Daniel continues his reign as one of my favourite mystery authors with his latest book, High Society.

Favourite Quote:

Clients often ask, particularly members of this group, how it’s possible to treat addiction using psychedelics. Aren’t you just substituting one habit for another? is the common refrain. But Holly always takes the time to explain how psychedelic agents like ketamine, MDMA, or even LSD represent a different class of medication, which works differently on the human brain. How, despite the recreational use and abuse of LSD, it was still the most widely studied psychiatric drug in the 1960s. How it showed more promise for treating alcoholism than any drug has before or since. And how, unlike other psychiatric medical treatments, such as antidepressants, psychedelic therapy is limited to a finite number of sessions over weeks to months.

Goodreads Synopsis: 

At sixteen, Holly Danvers barely survived the car accident that killed her father. While she has no memory of the crash, it took an ayahuasca treatment, a native plant-based psychedelic therapy, in the jungles of Peru for her to emotionally recover. Twenty years later, Holly is a sought-after psychiatrist determined to use her expertise with psychedelics to treat patients suffering from addictions. Ignoring the risks, she embarks upon an unproven new protocol with miraculous results. But her success in probing the traumas of her patients and the secrets they keep is short-lived.
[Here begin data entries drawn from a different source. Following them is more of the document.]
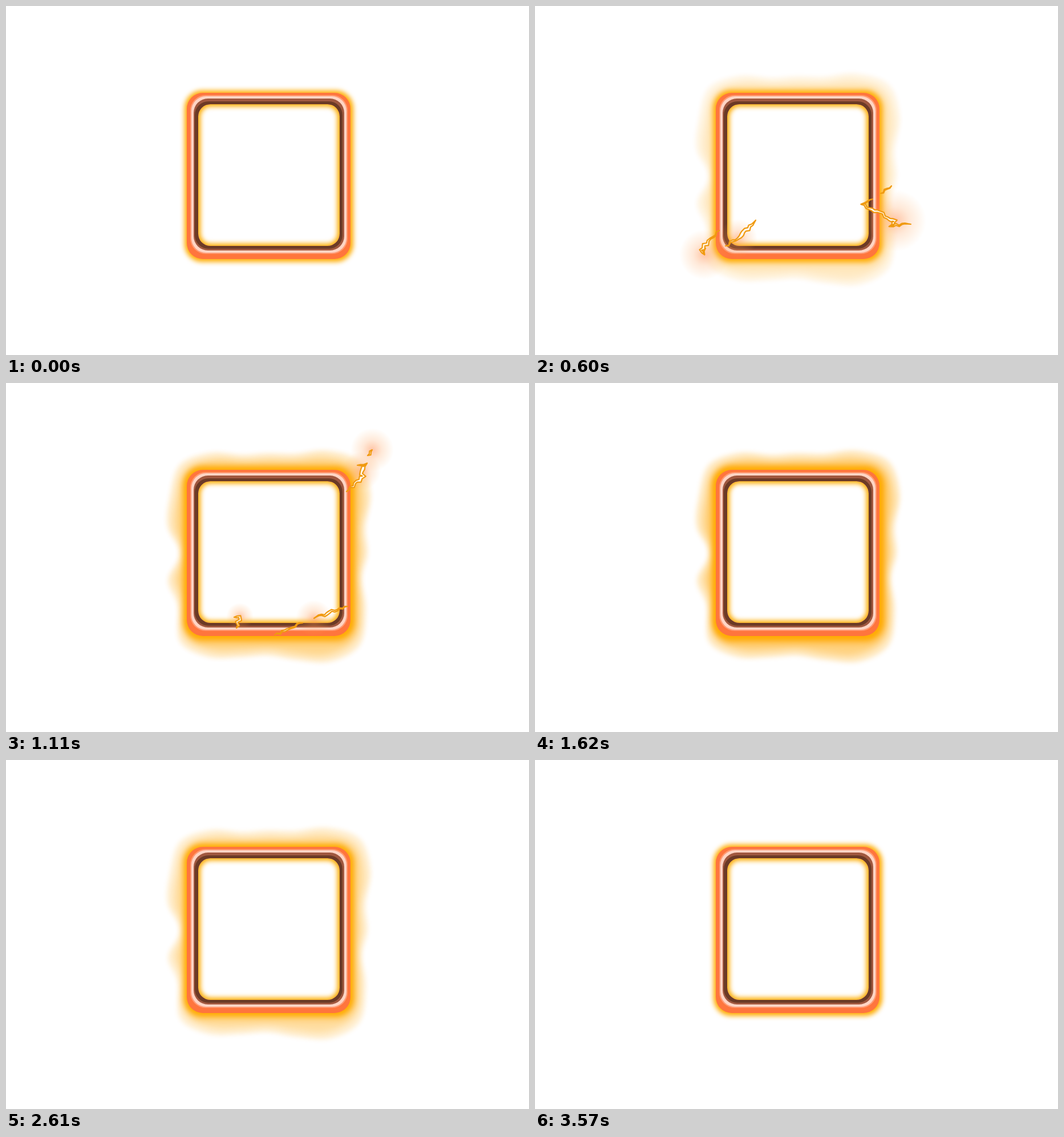
Recreate the animation shown at these times as an HTML page. Size 917 by 611 pixels, loop 3600 ms.

```html
<!DOCTYPE html>
<html lang="en">
<head>
<meta charset="utf-8">
<title>Electric frame</title>
<style>
  html, body { margin: 0; width: 100%; height: 100%; overflow: hidden; background: #fff; }
  svg { display: block; width: 100vw; height: 100vh; }
</style>
</head>
<body>
<svg viewBox="0 0 917 611">
  <defs>
    <filter id="soft" x="-20%" y="-20%" width="140%" height="140%"><feGaussianBlur stdDeviation="4"/></filter>
    <filter id="wide" x="-20%" y="-20%" width="140%" height="140%"><feGaussianBlur stdDeviation="7"/></filter>
    <radialGradient id="halo">
      <stop offset="0" stop-color="#ff8a50" stop-opacity=".5"/>
      <stop offset=".45" stop-color="#ff9a50" stop-opacity=".22"/>
      <stop offset="1" stop-color="#ffa850" stop-opacity="0"/>
    </radialGradient>
  </defs>
  <g id="aura" fill="#ffa500"></g>
  <g id="frame" fill-rule="evenodd"></g>
  <g id="sparks" stroke="#f09a10" stroke-width="2.2" stroke-linejoin="round"></g>
</svg>
<script>
const LOOP = 3600, STEP = 30;
const $ = id => document.getElementById(id);
const aura = $('aura'), frame = $('frame'), sparks = $('sparks');

function add(parent, tag, attrs) {
  const el = document.createElementNS('http://www.w3.org/2000/svg', tag);
  for (const k in attrs) el.setAttribute(k, attrs[k]);
  return parent.appendChild(el);
}

function roundRect(x0, y0, x1, y1, r) {
  const arc = (x, y) => `A${r} ${r} 0 0 1 ${x} ${y}`;
  return `M${x0 + r} ${y0}H${x1 - r}${arc(x1, y0 + r)}V${y1 - r}${arc(x1 - r, y1)}` +
    `H${x0 + r}${arc(x0, y1 - r)}V${y0 + r}${arc(x0 + r, y0)}Z`;
}

// Closed Catmull-Rom curve
function blob(p) {
  const n = p.length, at = i => p[(i + n) % n];
  let d = `M${p[0]}`;
  for (let i = 0; i < n; i++) {
    const [a, b, c, e] = [at(i - 1), at(i), at(i + 1), at(i + 2)];
    d += `C${b.map((v, k) => v + (c[k] - a[k]) / 6)} ${c.map((v, k) => v - (e[k] - b[k]) / 6)} ${c}`;
  }
  return d + 'Z';
}

// Reach of the aura beyond the frame, clockwise from the right
const reach = [29, 19, 26, 30, 45, 42, 34, 37, 37, 24, 14, 31,
  10, 32, 28, 24, 31, 27, 30, 29, 35, 30, 35, 25];
const edge = blob(reach.map((d, i) => {
  const a = i / reach.length * 2 * Math.PI, c = Math.cos(a), s = Math.sin(a);
  const r = (145 + d) / (c ** 8 + s ** 8) ** (1 / 8);
  return [460 + r * c, 298 + r * s];
}));
add(aura, 'path', { d: edge, opacity: .22, filter: 'url(#soft)' });
add(aura, 'path', {
  d: edge, opacity: .36, filter: 'url(#wide)',
  transform: 'translate(462 302) scale(.94) translate(-461 -302)'
});
add(aura, 'path', { d: roundRect(311, 145, 613, 453, 34), opacity: .85, filter: 'url(#wide)' });

const hole = roundRect(337, 172, 585, 420, 21);
const ring = (x0, y0, x1, y1, r, fill) =>
  add(frame, 'path', { d: roundRect(x0, y0, x1, y1, r) + hole, fill });
add(frame, 'path', { d: roundRect(318, 153, 603, 442, 28), fill: '#fff' });
add(frame, 'path', {
  d: roundRect(313, 148, 609, 448, 31) + roundRect(341, 176, 581, 416, 18),
  fill: '#ffac00', filter: 'url(#soft)'
});
ring(317, 152, 604, 443, 28, '#ff753d');
ring(323, 156, 599, 434, 27, '#ff9b74');
ring(325, 158, 597, 432, 26, '#ffd5c5');
ring(329, 162, 593, 428, 25, '#a0583f');
ring(331, 167, 590, 425, 24, '#6b3a26');

function rand(seed) {
  const v = Math.sin(seed * 127.1 + 11.7) * 43758.5453;
  return v - Math.floor(v);
}

// Corner points joined by short, jagged steps
function crackle(pts, seed) {
  const out = [pts[0]];
  for (let i = 1; i < pts.length; i++) {
    const [ax, ay] = pts[i - 1], dx = pts[i][0] - ax, dy = pts[i][1] - ay;
    const len = Math.hypot(dx, dy), n = Math.max(2, Math.round(len / 5));
    for (let j = 1; j <= n; j++) {
      const f = j / n, off = j < n ? (rand(seed + i * 17 + j) - .5) * 5 / len : 0;
      out.push([ax + dx * f - dy * off, ay + dy * f + dx * off]);
    }
  }
  return out;
}

// Tapered ribbon with ragged edges; the wide middle leaves a white core
function ribbon(pts, width, seed) {
  const n = pts.length - 1, left = [], right = [];
  pts.forEach(([x, y], j) => {
    const a = pts[Math.max(0, j - 1)], b = pts[Math.min(n, j + 1)];
    const dx = b[0] - a[0], dy = b[1] - a[1], len = Math.hypot(dx, dy) || 1;
    const h = width / 2 * Math.sin(Math.PI * j / n);
    const side = s => {
      const w = s * h * (.5 + rand(seed + j * 2 + s)) / len;
      return [(x - dy * w).toFixed(1), (y + dx * w).toFixed(1)];
    };
    left.push(side(1));
    right.unshift(side(-1));
  });
  return 'M' + left.concat(right).join('L') + 'Z';
}

const groups = [];
// Each bolt: width, halo radius, then corner points
function flash(start, end, ...bolts) {
  const g = add(sparks, 'g', {});
  const parts = bolts.map(([width, r, ...c], i) => {
    const pts = [];
    for (let j = 0; j < c.length; j += 2) pts.push([c[j], c[j + 1]]);
    const [cx, cy] = pts[pts.length >> 1];
    if (r) add(g, 'circle', { cx, cy, r, fill: 'url(#halo)', stroke: 'none' });
    return { width, pts: crackle(pts, start + i * 71) };
  });
  parts.forEach(p => p.el = add(g, 'path', { fill: '#fffaf0' }));
  groups.push({ start, end, g, parts });
}

flash(90, 330,
  [4, 38, 440, 176, 512, 118],
  [3, 30, 322, 286, 335, 240]);
flash(390, 780,
  [2.5, 0, 625, 315, 606, 328],
  [5, 54, 592, 338, 573, 347, 632, 376, 623, 385, 659, 382],
  [5.5, 34, 387, 375, 356, 407, 334, 420],
  [4, 44, 323, 393, 290, 427, 297, 435, 299, 424]);
flash(810, 930,
  [4, 30, 420, 446, 489, 473]);
flash(960, 1380,
  [3, 38, 634, 127, 642, 117],
  [6, 34, 616, 144, 632, 142, 623, 154, 627, 163, 597, 190],
  [5, 24, 400, 410, 410, 409, 404, 429],
  [3.5, 32, 599, 391, 540, 412],
  [3, 0, 520, 420, 471, 441]);

const clamp = v => Math.max(0, Math.min(1, v));

function draw(ms) {
  const t = Math.floor((ms % LOOP) / STEP) * STEP;
  aura.setAttribute('opacity', Math.min(clamp(t / 1230), clamp((3570 - t) / 1290)));
  groups.forEach(({ start, end, g, parts }) => {
    const on = t >= start && t < end;
    g.setAttribute('display', on ? 'inline' : 'none');
    if (!on) return;
    const power = Math.min(clamp((t - start + STEP) / 90), clamp((end - t) / 150));
    const seed = start + Math.floor(t / 60) * 7;
    g.setAttribute('opacity', power);
    parts.forEach((p, i) =>
      p.el.setAttribute('d', ribbon(p.pts, p.width * (.4 + .6 * power), seed + i * 53)));
  });
}

const began = performance.now();
function tick() {
  draw(performance.now() - began);
  requestAnimationFrame(tick);
}
tick();
</script>
</body>
</html>
```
When one celebrity client goes public with his recovery and another overdoses after accusing Holly of improprieties, her world is turned upside down. With her career on the line, Holly reaches out to her mentor—and estranged husband—Dr. Aaron Laing, for advice and comfort. But he has a different agenda, and it soon becomes clear that it will be up to Holly alone to figure out why her clients are relapsing and dying. To accomplish that, she will have to risk her life and revisit her own deep-seated trauma.
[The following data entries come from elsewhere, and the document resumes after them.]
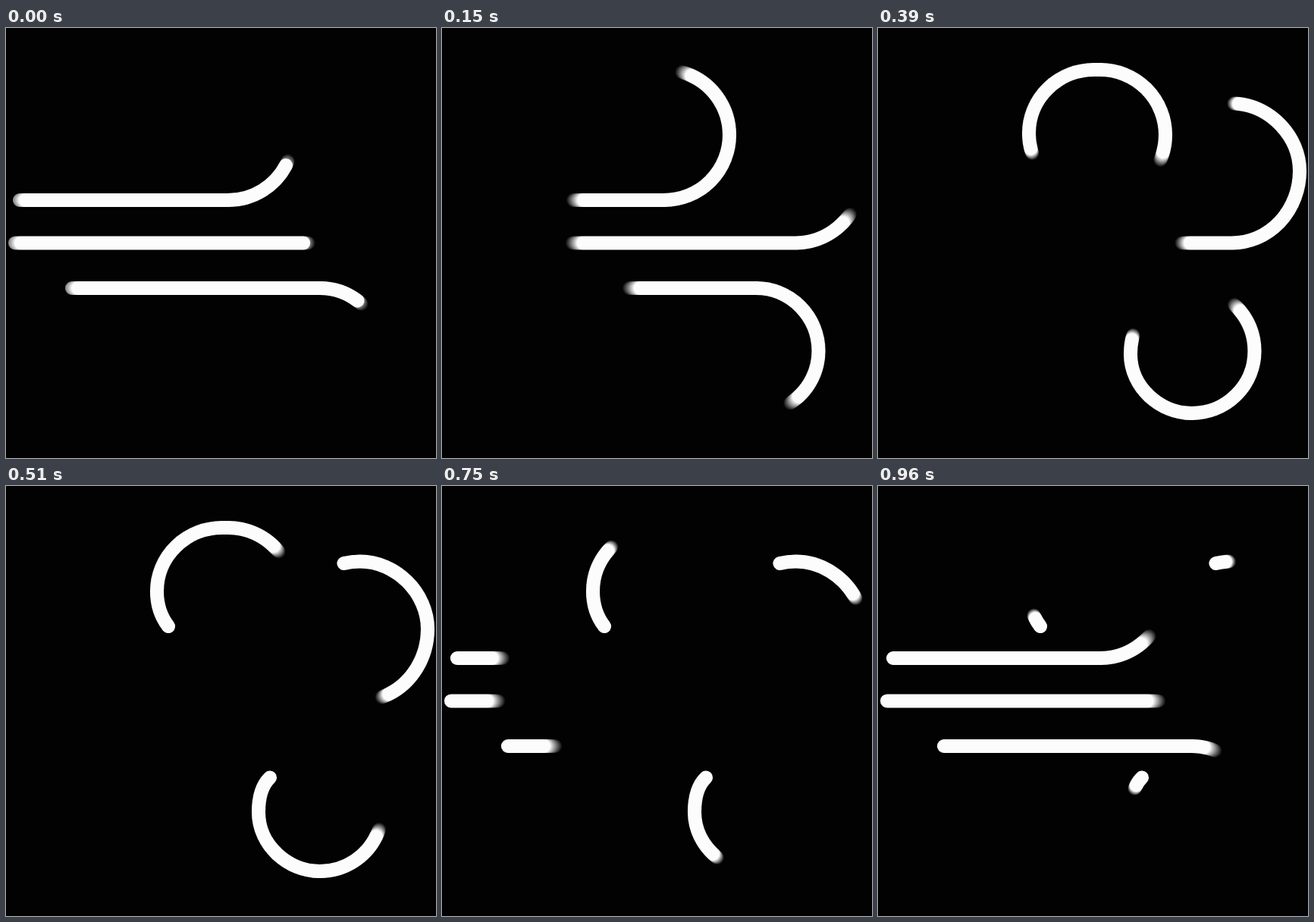
These frames come from a looping animation (567x567 px, 0.99 s). An HTML page with a canvas:

```html
<!DOCTYPE html>
<html lang="en">
<head>
<meta charset="utf-8">
<title>Wind</title>
<style>
  html, body { margin: 0; width: 100%; height: 100%; overflow: hidden; background: #020202; }
  canvas { display: block; width: 100vmin; height: 100vmin; }
</style>
</head>
<body>
<canvas id="stage" width="567" height="567"></canvas>
<script>
const ctx = document.getElementById('stage').getContext('2d', { alpha: false });
const LOOP = 990, STEP = 30;
const SHUTTER = 15, SAMPLES = 25; // motion blur exposure in ms

const makePath = d => {
  const el = document.createElementNS('http://www.w3.org/2000/svg', 'path');
  el.setAttribute('d', d);
  return { shape: new Path2D(d), length: el.getTotalLength() };
};

const upper = 'H293 A86 86 0 0 0 293 55 H285 A86 84 0 0 0 199 139 C199 156 204 172 214 185';
const middle = makePath('M12 283.4 H467 A89 95 0 0 0 556 188.5 C556 141 514 99.5 467 99.5 Q456 99.5 445.5 102');
const lower = makePath('M87 343 H414 A82.5 83 0 0 1 496.5 426 A82.5 82 0 0 1 414 508 ' +
  'C371 508 333 473 333 430 C333 411 338 394 348 384.5');
const leaving = [makePath('M18 227 ' + upper), middle, lower];
const arriving = [makePath('M20 227 ' + upper), middle, lower];

// Cubic ease between two times with relative entry and exit speeds
const ease = (start, end, from, to, speedIn, speedOut) => t => {
  const x = Math.min(1, Math.max(0, (t - start) / (end - start))), w = 1 - x;
  return from + (to - from) * (x * x * (3 - 2 * x) + speedIn * x * w * w - speedOut * x * x * w);
};

const tail = ease(0, LOOP, 0, .995, 1.55, .49);
const head = ease(0, LOOP / 2, .5, 1, 1.2, 0);
const nextHead = ease(LOOP * 2 / 3, LOOP, 0, .5, 0, .73);

function trim({ shape, length }, from, to) {
  if (to - from < .0005) return;
  ctx.setLineDash([(to - from) * length, 2 * length]);
  ctx.lineDashOffset = -from * length;
  ctx.stroke(shape);
}

function draw(time) {
  ctx.globalCompositeOperation = 'source-over';
  ctx.fillStyle = '#020202';
  ctx.fillRect(0, 0, 567, 567);
  ctx.globalCompositeOperation = 'lighter';
  ctx.strokeStyle = 'rgb(10, 10, 10)';
  ctx.lineWidth = 18;
  ctx.lineCap = 'round';
  for (let i = 0; i < SAMPLES; i++) {
    const t = time + ((i + .5) / SAMPLES - .5) * SHUTTER;
    for (const p of leaving) trim(p, tail(t), head(t));
    for (const p of arriving) trim(p, 0, nextHead(t));
  }
}

const start = performance.now();
let shown = -1;
function tick() {
  const t = Math.max(0, performance.now() - start) % LOOP;
  const time = Math.floor(t / STEP) * STEP;
  if (time !== shown) draw(shown = time);
  requestAnimationFrame(tick);
}
tick();
</script>
</body>
</html>
```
I’m such a fan of Daniel’s books. I just find them so different from many of the other books on the market in the mystery/thriller genre. You could call his work “medical mysteries,” perhaps, because each has a medical basis for the plotline. I really enjoy his books because I always learn something, and they make me think. In High Society, Daniel introduces us to the world of therapeutic psychedelics and what a fascinating world it is!

Dr. Holly Danvers is a wonderfully constructed character. She genuinely cares about her patients, and her passion for psychedelic therapy is catching. After her own experience with them as a teenager, she has dedicated her career to helping others. Readers are along for the ride as she takes a group of seven clients through an experimental new protocol, mixing two psychedelics. These aren’t just any clients. They are all high-functioning addicts, and a few of them are somewhat famous. Over the course of their treatment, the seven clients have become quite close and have formed a “tribe.” One of the clients has a “bad trip” and then accuses Holly of impropriety and then overdoses. Things start to get wild after that. 
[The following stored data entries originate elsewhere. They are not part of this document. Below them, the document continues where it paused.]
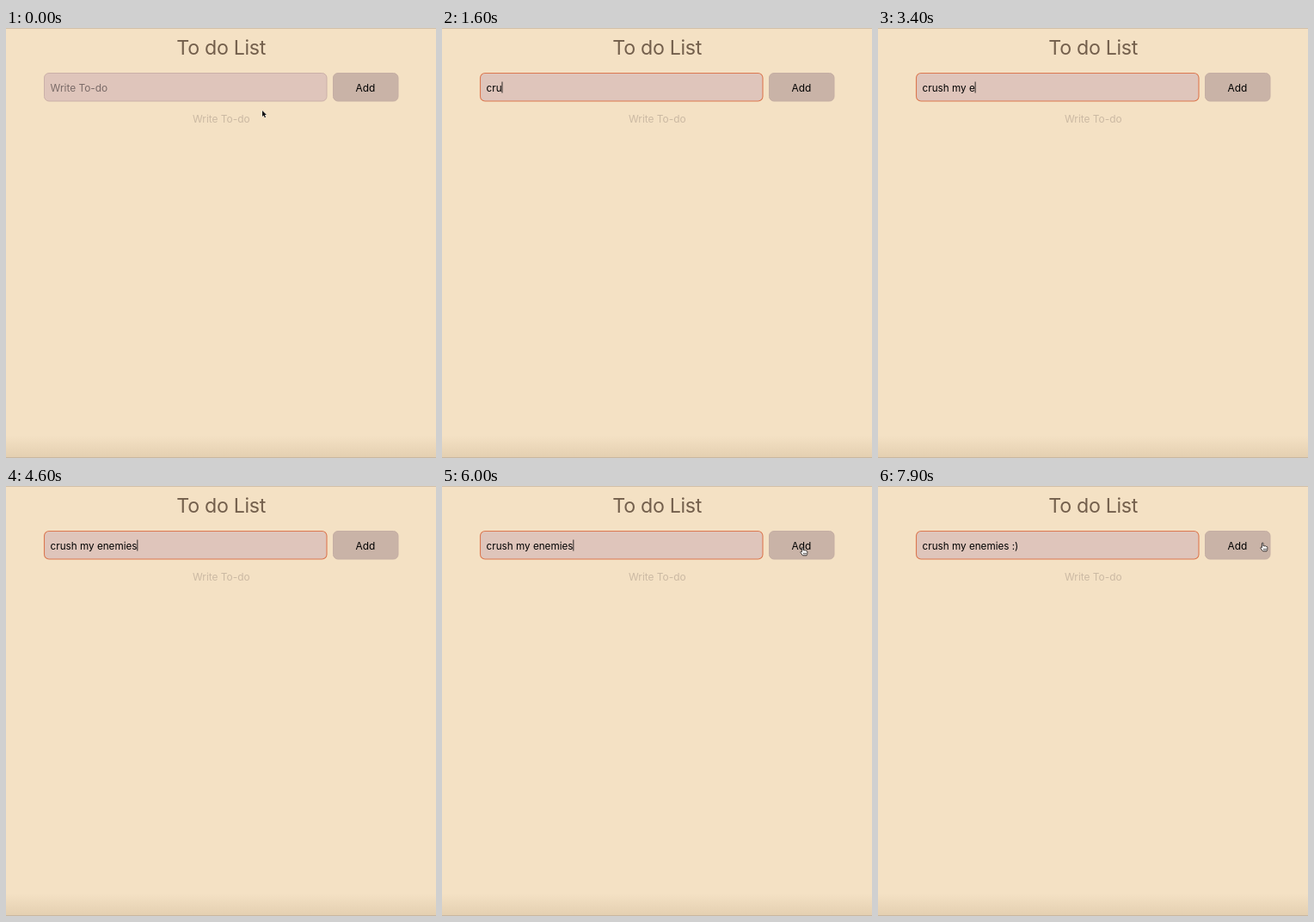
Recreate the animation shown at these times as an HTML page with a canvas. Size 500x500 px, loop 8000 ms.

```html
<!DOCTYPE html>
<html lang="en">
<head>
<meta charset="utf-8">
<title>To do List</title>
<style>
html, body { margin: 0; width: 100%; height: 100%; overflow: hidden; background: #f4e1c4; }
canvas { display: block; width: 500px; height: 500px; }
</style>
</head>
<body>
<canvas id="stage"></canvas>
<script>
const LOOP = 8000, STEP = 100;
const FONT = 'Inter, "Liberation Sans", sans-serif';
const TEXT = 'crush my enemies :) ';
const KEYS = [700, 1500, 1600, 1900, 2000, 2400, 2500, 3100, 3200, 3400,
  3500, 3600, 3900, 4200, 4300, 4600, 6500, 7000, 7100, 7200];
const FOCUS = 300;

// Pointer sections: time, x, y
const PATHS = [
  [[0, 298, 96], [100, 300, 91], [300, 303, 75], [700, 303, 75]],
  [[5100, 303, 75], [5300, 330, 74], [5600, 390, 75], [5900, 420, 76],
   [6000, 421, 76], [6300, 422, 76], [6500, 422, 76]],
  [[7600, 424, 74], [7700, 440, 65], [7800, 452, 64], [7900, 449, 71], [8000, 449, 71]]
];

const canvas = document.getElementById('stage');
const ctx = canvas.getContext('2d');
const dpr = window.devicePixelRatio || 1;
canvas.width = canvas.height = 500 * dpr;
ctx.scale(dpr, dpr);

function box(x, y, w, h, r, fill, stroke, line = 1) {
  ctx.beginPath();
  ctx.roundRect(x, y, w, h, r);
  ctx.fillStyle = fill;
  ctx.fill();
  ctx.strokeStyle = stroke;
  ctx.lineWidth = line;
  ctx.stroke();
}

function label(str, x, y, size, color, align = 'left', spacing = 0) {
  ctx.font = `${size}px ${FONT}`;
  ctx.letterSpacing = spacing + 'px';
  ctx.textAlign = align;
  ctx.fillStyle = color;
  ctx.fillText(str, x, y);
  return ctx.measureText(str).width;
}

function pointerAt(t) {
  const path = PATHS.find(p => t >= p[0][0] && t < p[p.length - 1][0]);
  if (!path) return null;
  const i = path.findIndex(p => p[0] > t);
  const [t0, x0, y0] = path[i - 1], [t1, x1, y1] = path[i];
  const k = (t - t0) / (t1 - t0);
  return [x0 + (x1 - x0) * k, y0 + (y1 - y0) * k];
}

function drawArrow(x, y) {
  ctx.save();
  ctx.translate(x, y);
  const p = new Path2D('M0 0V7L1.7 5.6L2.8 8.2L4 7.7L2.9 5.1H5Z');
  ctx.strokeStyle = 'rgba(255,255,255,.7)';
  ctx.lineWidth = 1;
  ctx.stroke(p);
  ctx.fillStyle = '#111';
  ctx.fill(p);
  ctx.restore();
}

function drawBeam(x, y) {
  ctx.strokeStyle = '#3b302d';
  ctx.lineWidth = 0.9;
  ctx.stroke(new Path2D(`M${x - 2} ${y - 5}q2 0 2 1.5v7q0 1.5 -2 1.5M${x + 2} ${y - 5}q-2 0 -2 1.5v7q0 1.5 2 1.5`));
}

function drawHand(x, y) {
  ctx.save();
  ctx.translate(x, y);
  const p = new Path2D('M-2.6 .8V-4Q-2.6 -5 -1.8 -5T-1 -4V-1.2Q0 -2 .8 -1Q1.8 -1.7 2.4 -.6Q3.8 -1 3.8 .5V2.4Q3.8 3.4 3 4.8H-1.5L-4 1.6Q-4.6 .4 -3.6 .2Z');
  ctx.fillStyle = '#fff';
  ctx.fill(p);
  ctx.strokeStyle = '#2b2523';
  ctx.lineWidth = 0.9;
  ctx.stroke(p);
  ctx.stroke(new Path2D('M-.3 1.8v1.6M1 1.8v1.6M2.2 1.8v1.6'));
  ctx.restore();
}

function drawPointer(t) {
  const pos = pointerAt(t);
  if (!pos) return;
  const [x, y] = pos;
  if (x > 380 && y < 85) drawHand(x, y);
  else if (x < 373 && y < 85) drawBeam(x, y);
  else drawArrow(x, y);
}

function drawPage() {
  ctx.fillStyle = '#f4e1c4';
  ctx.fillRect(0, 0, 500, 500);
  const shade = ctx.createLinearGradient(0, 474, 0, 500);
  shade.addColorStop(0, 'rgba(214,192,160,0)');
  shade.addColorStop(1, 'rgba(214,192,160,.55)');
  ctx.fillStyle = shade;
  ctx.fillRect(0, 474, 500, 26);
  ctx.fillStyle = '#d2c0a8';
  ctx.fillRect(0, 0, 500, 1);
  ctx.fillStyle = '#c8b7a0';
  ctx.fillRect(0, 499, 500, 1);
  label('To do List', 250.2, 31, 23.2, '#735f4c', 'center', -0.3);
  label('Write To-do', 250.3, 110.3, 11.9, '#cbb9a3', 'center');
  box(380.5, 52.5, 75.5, 32.5, 5.5, '#c9b3a7', '#c5aea3');
  label('Add', 418, 73.7, 11.9, '#000', 'center');
}

function drawInput(t) {
  const focused = t >= FOCUS;
  box(44.5, 52.5, 328.5, 32.5, 5.5, '#dfc5bb', focused ? '#dc7850' : '#cbb0a8', focused ? 1.1 : 1);
  const typed = KEYS.filter(k => k <= t);
  const str = TEXT.slice(0, typed.length);
  const w = str ? label(str, 51.6, 73.7, 11.7, '#000') : 0;
  if (!str) label('Write To-do', 51.6, 73.7, 11.9, '#7a6b68');
  const last = typed.length ? typed[typed.length - 1] : FOCUS;
  if (focused && (t - last) % 1000 < 500) {
    ctx.fillStyle = '#000';
    ctx.fillRect(51.6 + w, 62.5, 0.8, 13);
  }
}

function frame() {
  const t = Math.floor(performance.now() % LOOP / STEP) * STEP;
  drawPage();
  drawInput(t);
  drawPointer(t);
  requestAnimationFrame(frame);
}
frame();
</script>
</body>
</html>
```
Complicating matters is Holly’s relationship with her ex-husband Aaron. He’s not only her ex; he’s also her mentor and one of her biggest supporters, professionally and personally. He has different views on the work Holly is doing and different motivations. I liked how we get chapters from his perspective as well as Holly’s, and then a few from the view of her clients. It helped really flesh out the story.

I mentioned earlier that Daniel’s books feel different from a lot of what is on the market. Part of that is the sub-genre, but part of it is his writing style. You know how many thrillers are sort of dark, gritty and claustrophobic? Daniel’s books aren’t like that. I’ve been trying to think of how to describe them, and the best thing I can come up with is clean. The plots are tight and superbly constructed. Maybe it’s because of the medical angle, but I want to say they are delivered with surgical precision. And I mean all that in the very best way. I think Daniel’s books fill a big void in the market. Sometimes, I don’t want something gritty, but I don’t want a bumbling, cozy mystery, either. I want what Daniel delivers. 

Daniel’s Kalla’s High Society is a terrific thriller with a smart premise and even smarter characters that made me think.

Thank you, Simon & Schuster, for the ARC in exchange for an honest review.